Problem to solve: Output the entire listing below exactly as it stands.
═══ Input data
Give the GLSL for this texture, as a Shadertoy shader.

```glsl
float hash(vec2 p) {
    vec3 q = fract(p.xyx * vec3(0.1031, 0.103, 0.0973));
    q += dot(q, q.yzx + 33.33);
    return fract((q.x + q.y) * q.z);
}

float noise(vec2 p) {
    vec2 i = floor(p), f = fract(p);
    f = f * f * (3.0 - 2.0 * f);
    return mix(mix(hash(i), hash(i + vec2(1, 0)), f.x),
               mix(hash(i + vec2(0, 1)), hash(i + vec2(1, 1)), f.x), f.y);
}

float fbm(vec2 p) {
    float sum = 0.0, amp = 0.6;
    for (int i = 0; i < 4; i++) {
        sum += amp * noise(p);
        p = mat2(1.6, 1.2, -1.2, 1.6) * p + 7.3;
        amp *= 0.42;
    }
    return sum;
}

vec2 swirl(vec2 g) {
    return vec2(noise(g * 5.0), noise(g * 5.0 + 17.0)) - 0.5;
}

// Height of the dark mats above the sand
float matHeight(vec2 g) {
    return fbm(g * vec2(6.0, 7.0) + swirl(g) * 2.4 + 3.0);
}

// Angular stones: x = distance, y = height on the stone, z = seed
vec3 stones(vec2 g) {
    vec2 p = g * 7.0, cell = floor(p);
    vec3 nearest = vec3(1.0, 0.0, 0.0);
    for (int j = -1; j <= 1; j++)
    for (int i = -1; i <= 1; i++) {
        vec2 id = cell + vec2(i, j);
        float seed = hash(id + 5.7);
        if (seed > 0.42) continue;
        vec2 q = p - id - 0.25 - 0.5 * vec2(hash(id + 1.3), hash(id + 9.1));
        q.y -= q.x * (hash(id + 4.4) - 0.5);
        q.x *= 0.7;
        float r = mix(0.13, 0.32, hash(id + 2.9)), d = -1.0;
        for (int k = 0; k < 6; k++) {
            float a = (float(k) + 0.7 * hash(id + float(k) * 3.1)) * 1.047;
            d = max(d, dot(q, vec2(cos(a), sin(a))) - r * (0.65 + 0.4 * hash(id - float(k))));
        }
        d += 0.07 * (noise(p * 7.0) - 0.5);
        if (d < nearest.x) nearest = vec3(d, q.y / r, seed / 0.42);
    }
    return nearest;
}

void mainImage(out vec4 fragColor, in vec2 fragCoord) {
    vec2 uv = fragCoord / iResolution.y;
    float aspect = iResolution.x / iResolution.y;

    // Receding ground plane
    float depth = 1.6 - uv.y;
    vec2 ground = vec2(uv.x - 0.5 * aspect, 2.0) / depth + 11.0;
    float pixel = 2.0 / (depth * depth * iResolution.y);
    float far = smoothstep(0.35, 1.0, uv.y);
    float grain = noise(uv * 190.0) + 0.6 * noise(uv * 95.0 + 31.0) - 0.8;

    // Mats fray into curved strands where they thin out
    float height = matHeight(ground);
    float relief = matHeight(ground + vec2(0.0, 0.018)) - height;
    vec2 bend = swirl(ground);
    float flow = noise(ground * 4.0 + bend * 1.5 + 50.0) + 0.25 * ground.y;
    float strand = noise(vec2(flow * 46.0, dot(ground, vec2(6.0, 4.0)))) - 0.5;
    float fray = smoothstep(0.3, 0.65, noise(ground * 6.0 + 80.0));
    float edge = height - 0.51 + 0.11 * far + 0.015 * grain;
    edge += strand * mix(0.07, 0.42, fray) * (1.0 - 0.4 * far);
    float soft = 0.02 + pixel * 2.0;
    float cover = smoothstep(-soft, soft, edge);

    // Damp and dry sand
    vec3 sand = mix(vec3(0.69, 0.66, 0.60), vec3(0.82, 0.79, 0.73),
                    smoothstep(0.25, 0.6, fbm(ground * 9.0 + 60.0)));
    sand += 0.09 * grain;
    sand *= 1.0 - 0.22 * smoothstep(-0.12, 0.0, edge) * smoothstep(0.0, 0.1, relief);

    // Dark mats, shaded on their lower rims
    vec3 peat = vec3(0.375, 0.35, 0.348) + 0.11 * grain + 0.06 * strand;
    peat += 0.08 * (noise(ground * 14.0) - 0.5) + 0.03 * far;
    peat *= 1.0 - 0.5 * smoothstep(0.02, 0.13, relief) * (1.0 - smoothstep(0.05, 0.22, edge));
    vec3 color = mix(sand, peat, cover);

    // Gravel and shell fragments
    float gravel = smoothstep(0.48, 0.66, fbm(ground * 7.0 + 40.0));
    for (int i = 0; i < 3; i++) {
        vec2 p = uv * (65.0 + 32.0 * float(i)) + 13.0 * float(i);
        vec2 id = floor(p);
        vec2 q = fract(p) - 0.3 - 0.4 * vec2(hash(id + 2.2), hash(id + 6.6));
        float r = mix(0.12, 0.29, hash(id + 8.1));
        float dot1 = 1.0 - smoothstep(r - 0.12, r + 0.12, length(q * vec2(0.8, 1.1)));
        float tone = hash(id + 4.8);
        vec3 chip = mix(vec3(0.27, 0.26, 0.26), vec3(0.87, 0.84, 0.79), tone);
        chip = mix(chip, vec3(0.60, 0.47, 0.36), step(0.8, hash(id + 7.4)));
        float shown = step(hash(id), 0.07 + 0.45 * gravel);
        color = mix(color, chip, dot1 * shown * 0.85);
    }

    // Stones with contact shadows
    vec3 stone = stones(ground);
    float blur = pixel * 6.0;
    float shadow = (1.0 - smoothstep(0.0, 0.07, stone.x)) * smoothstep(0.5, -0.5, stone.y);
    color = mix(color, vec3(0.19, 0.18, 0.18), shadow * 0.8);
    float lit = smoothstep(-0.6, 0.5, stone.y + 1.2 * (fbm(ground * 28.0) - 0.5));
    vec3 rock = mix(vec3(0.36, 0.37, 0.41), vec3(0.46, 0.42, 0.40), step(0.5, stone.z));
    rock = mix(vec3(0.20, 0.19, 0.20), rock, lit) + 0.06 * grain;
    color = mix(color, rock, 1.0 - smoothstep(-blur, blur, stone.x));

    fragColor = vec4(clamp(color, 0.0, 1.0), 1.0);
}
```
══════
Solution to this task:
Give the GLSL for this texture, as a Shadertoy shader.

```glsl
float hash(vec2 p) {
    vec3 q = fract(p.xyx * vec3(0.1031, 0.103, 0.0973));
    q += dot(q, q.yzx + 33.33);
    return fract((q.x + q.y) * q.z);
}

float noise(vec2 p) {
    vec2 i = floor(p), f = fract(p);
    f = f * f * (3.0 - 2.0 * f);
    return mix(mix(hash(i), hash(i + vec2(1, 0)), f.x),
               mix(hash(i + vec2(0, 1)), hash(i + vec2(1, 1)), f.x), f.y);
}

float fbm(vec2 p) {
    float sum = 0.0, amp = 0.6;
    for (int i = 0; i < 4; i++) {
        sum += amp * noise(p);
        p = mat2(1.6, 1.2, -1.2, 1.6) * p + 7.3;
        amp *= 0.42;
    }
    return sum;
}

vec2 swirl(vec2 g) {
    return vec2(noise(g * 5.0), noise(g * 5.0 + 17.0)) - 0.5;
}

// Height of the dark mats above the sand
float matHeight(vec2 g) {
    return fbm(g * vec2(6.0, 7.0) + swirl(g) * 2.4 + 3.0);
}

// Angular stones: x = distance, y = height on the stone, z = seed
vec3 stones(vec2 g) {
    vec2 p = g * 7.0, cell = floor(p);
    vec3 nearest = vec3(1.0, 0.0, 0.0);
    for (int j = -1; j <= 1; j++)
    for (int i = -1; i <= 1; i++) {
        vec2 id = cell + vec2(i, j);
        float seed = hash(id + 5.7);
        if (seed > 0.42) continue;
        vec2 q = p - id - 0.25 - 0.5 * vec2(hash(id + 1.3), hash(id + 9.1));
        q.y -= q.x * (hash(id + 4.4) - 0.5);
        q.x *= 0.7;
        float r = mix(0.13, 0.32, hash(id + 2.9)), d = -1.0;
        for (int k = 0; k < 6; k++) {
            float a = (float(k) + 0.7 * hash(id + float(k) * 3.1)) * 1.047;
            d = max(d, dot(q, vec2(cos(a), sin(a))) - r * (0.65 + 0.4 * hash(id - float(k))));
        }
        d += 0.07 * (noise(p * 7.0) - 0.5);
        if (d < nearest.x) nearest = vec3(d, q.y / r, seed / 0.42);
    }
    return nearest;
}

void mainImage(out vec4 fragColor, in vec2 fragCoord) {
    vec2 uv = fragCoord / iResolution.y;
    float aspect = iResolution.x / iResolution.y;

    // Receding ground plane
    float depth = 1.6 - uv.y;
    vec2 ground = vec2(uv.x - 0.5 * aspect, 2.0) / depth + 11.0;
    float pixel = 2.0 / (depth * depth * iResolution.y);
    float far = smoothstep(0.35, 1.0, uv.y);
    float grain = noise(uv * 190.0) + 0.6 * noise(uv * 95.0 + 31.0) - 0.8;

    // Mats fray into curved strands where they thin out
    float height = matHeight(ground);
    float relief = matHeight(ground + vec2(0.0, 0.018)) - height;
    vec2 bend = swirl(ground);
    float flow = noise(ground * 4.0 + bend * 1.5 + 50.0) + 0.25 * ground.y;
    float strand = noise(vec2(flow * 46.0, dot(ground, vec2(6.0, 4.0)))) - 0.5;
    float fray = smoothstep(0.3, 0.65, noise(ground * 6.0 + 80.0));
    float edge = height - 0.51 + 0.11 * far + 0.015 * grain;
    edge += strand * mix(0.07, 0.42, fray) * (1.0 - 0.4 * far);
    float soft = 0.02 + pixel * 2.0;
    float cover = smoothstep(-soft, soft, edge);

    // Damp and dry sand
    vec3 sand = mix(vec3(0.69, 0.66, 0.60), vec3(0.82, 0.79, 0.73),
                    smoothstep(0.25, 0.6, fbm(ground * 9.0 + 60.0)));
    sand += 0.09 * grain;
    sand *= 1.0 - 0.22 * smoothstep(-0.12, 0.0, edge) * smoothstep(0.0, 0.1, relief);

    // Dark mats, shaded on their lower rims
    vec3 peat = vec3(0.375, 0.35, 0.348) + 0.11 * grain + 0.06 * strand;
    peat += 0.08 * (noise(ground * 14.0) - 0.5) + 0.03 * far;
    peat *= 1.0 - 0.5 * smoothstep(0.02, 0.13, relief) * (1.0 - smoothstep(0.05, 0.22, edge));
    vec3 color = mix(sand, peat, cover);

    // Gravel and shell fragments
    float gravel = smoothstep(0.48, 0.66, fbm(ground * 7.0 + 40.0));
    for (int i = 0; i < 3; i++) {
        vec2 p = uv * (65.0 + 32.0 * float(i)) + 13.0 * float(i);
        vec2 id = floor(p);
        vec2 q = fract(p) - 0.3 - 0.4 * vec2(hash(id + 2.2), hash(id + 6.6));
        float r = mix(0.12, 0.29, hash(id + 8.1));
        float dot1 = 1.0 - smoothstep(r - 0.12, r + 0.12, length(q * vec2(0.8, 1.1)));
        float tone = hash(id + 4.8);
        vec3 chip = mix(vec3(0.27, 0.26, 0.26), vec3(0.87, 0.84, 0.79), tone);
        chip = mix(chip, vec3(0.60, 0.47, 0.36), step(0.8, hash(id + 7.4)));
        float shown = step(hash(id), 0.07 + 0.45 * gravel);
        color = mix(color, chip, dot1 * shown * 0.85);
    }

    // Stones with contact shadows
    vec3 stone = stones(ground);
    float blur = pixel * 6.0;
    float shadow = (1.0 - smoothstep(0.0, 0.07, stone.x)) * smoothstep(0.5, -0.5, stone.y);
    color = mix(color, vec3(0.19, 0.18, 0.18), shadow * 0.8);
    float lit = smoothstep(-0.6, 0.5, stone.y + 1.2 * (fbm(ground * 28.0) - 0.5));
    vec3 rock = mix(vec3(0.36, 0.37, 0.41), vec3(0.46, 0.42, 0.40), step(0.5, stone.z));
    rock = mix(vec3(0.20, 0.19, 0.20), rock, lit) + 0.06 * grain;
    color = mix(color, rock, 1.0 - smoothstep(-blur, blur, stone.x));

    fragColor = vec4(clamp(color, 0.0, 1.0), 1.0);
}
```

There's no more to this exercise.